§ **WHAT YOU SHOULD DO**:
Without leaving anything out, print every line of the data.

EXCERPTED DATA Start Marker

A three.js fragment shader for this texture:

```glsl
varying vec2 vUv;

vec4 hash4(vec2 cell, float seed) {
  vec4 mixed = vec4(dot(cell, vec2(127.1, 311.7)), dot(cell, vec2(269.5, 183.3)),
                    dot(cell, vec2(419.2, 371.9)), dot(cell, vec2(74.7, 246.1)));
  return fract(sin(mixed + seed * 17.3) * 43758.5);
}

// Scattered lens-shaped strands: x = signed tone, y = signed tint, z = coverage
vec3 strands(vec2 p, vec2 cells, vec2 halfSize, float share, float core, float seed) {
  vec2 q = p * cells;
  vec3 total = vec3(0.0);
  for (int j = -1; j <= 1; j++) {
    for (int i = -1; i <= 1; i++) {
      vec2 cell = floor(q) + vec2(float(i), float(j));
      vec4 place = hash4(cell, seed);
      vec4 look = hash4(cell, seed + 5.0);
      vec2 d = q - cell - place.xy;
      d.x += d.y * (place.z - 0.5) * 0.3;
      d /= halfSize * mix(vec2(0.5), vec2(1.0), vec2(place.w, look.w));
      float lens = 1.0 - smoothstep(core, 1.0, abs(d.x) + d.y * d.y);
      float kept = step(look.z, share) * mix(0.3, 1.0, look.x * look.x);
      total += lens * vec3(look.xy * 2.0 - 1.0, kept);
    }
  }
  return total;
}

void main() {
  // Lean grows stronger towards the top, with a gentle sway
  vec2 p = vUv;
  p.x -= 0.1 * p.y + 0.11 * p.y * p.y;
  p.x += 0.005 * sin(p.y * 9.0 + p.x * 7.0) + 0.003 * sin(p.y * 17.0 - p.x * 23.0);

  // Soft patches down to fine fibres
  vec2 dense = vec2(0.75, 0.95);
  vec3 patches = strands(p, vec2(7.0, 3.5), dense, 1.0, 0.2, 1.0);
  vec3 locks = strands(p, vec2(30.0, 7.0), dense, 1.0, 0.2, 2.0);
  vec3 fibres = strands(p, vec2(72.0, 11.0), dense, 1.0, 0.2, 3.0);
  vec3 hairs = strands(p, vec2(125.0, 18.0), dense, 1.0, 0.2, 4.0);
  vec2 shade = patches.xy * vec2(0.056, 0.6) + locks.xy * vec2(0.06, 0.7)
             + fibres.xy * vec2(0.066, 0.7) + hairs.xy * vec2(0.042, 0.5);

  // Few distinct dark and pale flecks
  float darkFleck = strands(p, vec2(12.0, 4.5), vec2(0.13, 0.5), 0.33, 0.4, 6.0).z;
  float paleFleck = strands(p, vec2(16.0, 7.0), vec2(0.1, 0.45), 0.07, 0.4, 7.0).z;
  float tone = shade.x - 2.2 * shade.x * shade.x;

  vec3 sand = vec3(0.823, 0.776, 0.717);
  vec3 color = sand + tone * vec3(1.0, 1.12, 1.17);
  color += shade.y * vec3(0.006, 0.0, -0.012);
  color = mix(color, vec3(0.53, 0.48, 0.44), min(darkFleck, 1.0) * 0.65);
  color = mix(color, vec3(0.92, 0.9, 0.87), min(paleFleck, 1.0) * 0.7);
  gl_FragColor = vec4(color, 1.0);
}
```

EXCERPTED DATA End Marker

§ **THE ANSWER**:
A three.js fragment shader for this texture:

```glsl
varying vec2 vUv;

vec4 hash4(vec2 cell, float seed) {
  vec4 mixed = vec4(dot(cell, vec2(127.1, 311.7)), dot(cell, vec2(269.5, 183.3)),
                    dot(cell, vec2(419.2, 371.9)), dot(cell, vec2(74.7, 246.1)));
  return fract(sin(mixed + seed * 17.3) * 43758.5);
}

// Scattered lens-shaped strands: x = signed tone, y = signed tint, z = coverage
vec3 strands(vec2 p, vec2 cells, vec2 halfSize, float share, float core, float seed) {
  vec2 q = p * cells;
  vec3 total = vec3(0.0);
  for (int j = -1; j <= 1; j++) {
    for (int i = -1; i <= 1; i++) {
      vec2 cell = floor(q) + vec2(float(i), float(j));
      vec4 place = hash4(cell, seed);
      vec4 look = hash4(cell, seed + 5.0);
      vec2 d = q - cell - place.xy;
      d.x += d.y * (place.z - 0.5) * 0.3;
      d /= halfSize * mix(vec2(0.5), vec2(1.0), vec2(place.w, look.w));
      float lens = 1.0 - smoothstep(core, 1.0, abs(d.x) + d.y * d.y);
      float kept = step(look.z, share) * mix(0.3, 1.0, look.x * look.x);
      total += lens * vec3(look.xy * 2.0 - 1.0, kept);
    }
  }
  return total;
}

void main() {
  // Lean grows stronger towards the top, with a gentle sway
  vec2 p = vUv;
  p.x -= 0.1 * p.y + 0.11 * p.y * p.y;
  p.x += 0.005 * sin(p.y * 9.0 + p.x * 7.0) + 0.003 * sin(p.y * 17.0 - p.x * 23.0);

  // Soft patches down to fine fibres
  vec2 dense = vec2(0.75, 0.95);
  vec3 patches = strands(p, vec2(7.0, 3.5), dense, 1.0, 0.2, 1.0);
  vec3 locks = strands(p, vec2(30.0, 7.0), dense, 1.0, 0.2, 2.0);
  vec3 fibres = strands(p, vec2(72.0, 11.0), dense, 1.0, 0.2, 3.0);
  vec3 hairs = strands(p, vec2(125.0, 18.0), dense, 1.0, 0.2, 4.0);
  vec2 shade = patches.xy * vec2(0.056, 0.6) + locks.xy * vec2(0.06, 0.7)
             + fibres.xy * vec2(0.066, 0.7) + hairs.xy * vec2(0.042, 0.5);

  // Few distinct dark and pale flecks
  float darkFleck = strands(p, vec2(12.0, 4.5), vec2(0.13, 0.5), 0.33, 0.4, 6.0).z;
  float paleFleck = strands(p, vec2(16.0, 7.0), vec2(0.1, 0.45), 0.07, 0.4, 7.0).z;
  float tone = shade.x - 2.2 * shade.x * shade.x;

  vec3 sand = vec3(0.823, 0.776, 0.717);
  vec3 color = sand + tone * vec3(1.0, 1.12, 1.17);
  color += shade.y * vec3(0.006, 0.0, -0.012);
  color = mix(color, vec3(0.53, 0.48, 0.44), min(darkFleck, 1.0) * 0.65);
  color = mix(color, vec3(0.92, 0.9, 0.87), min(paleFleck, 1.0) * 0.7);
  gl_FragColor = vec4(color, 1.0);
}
```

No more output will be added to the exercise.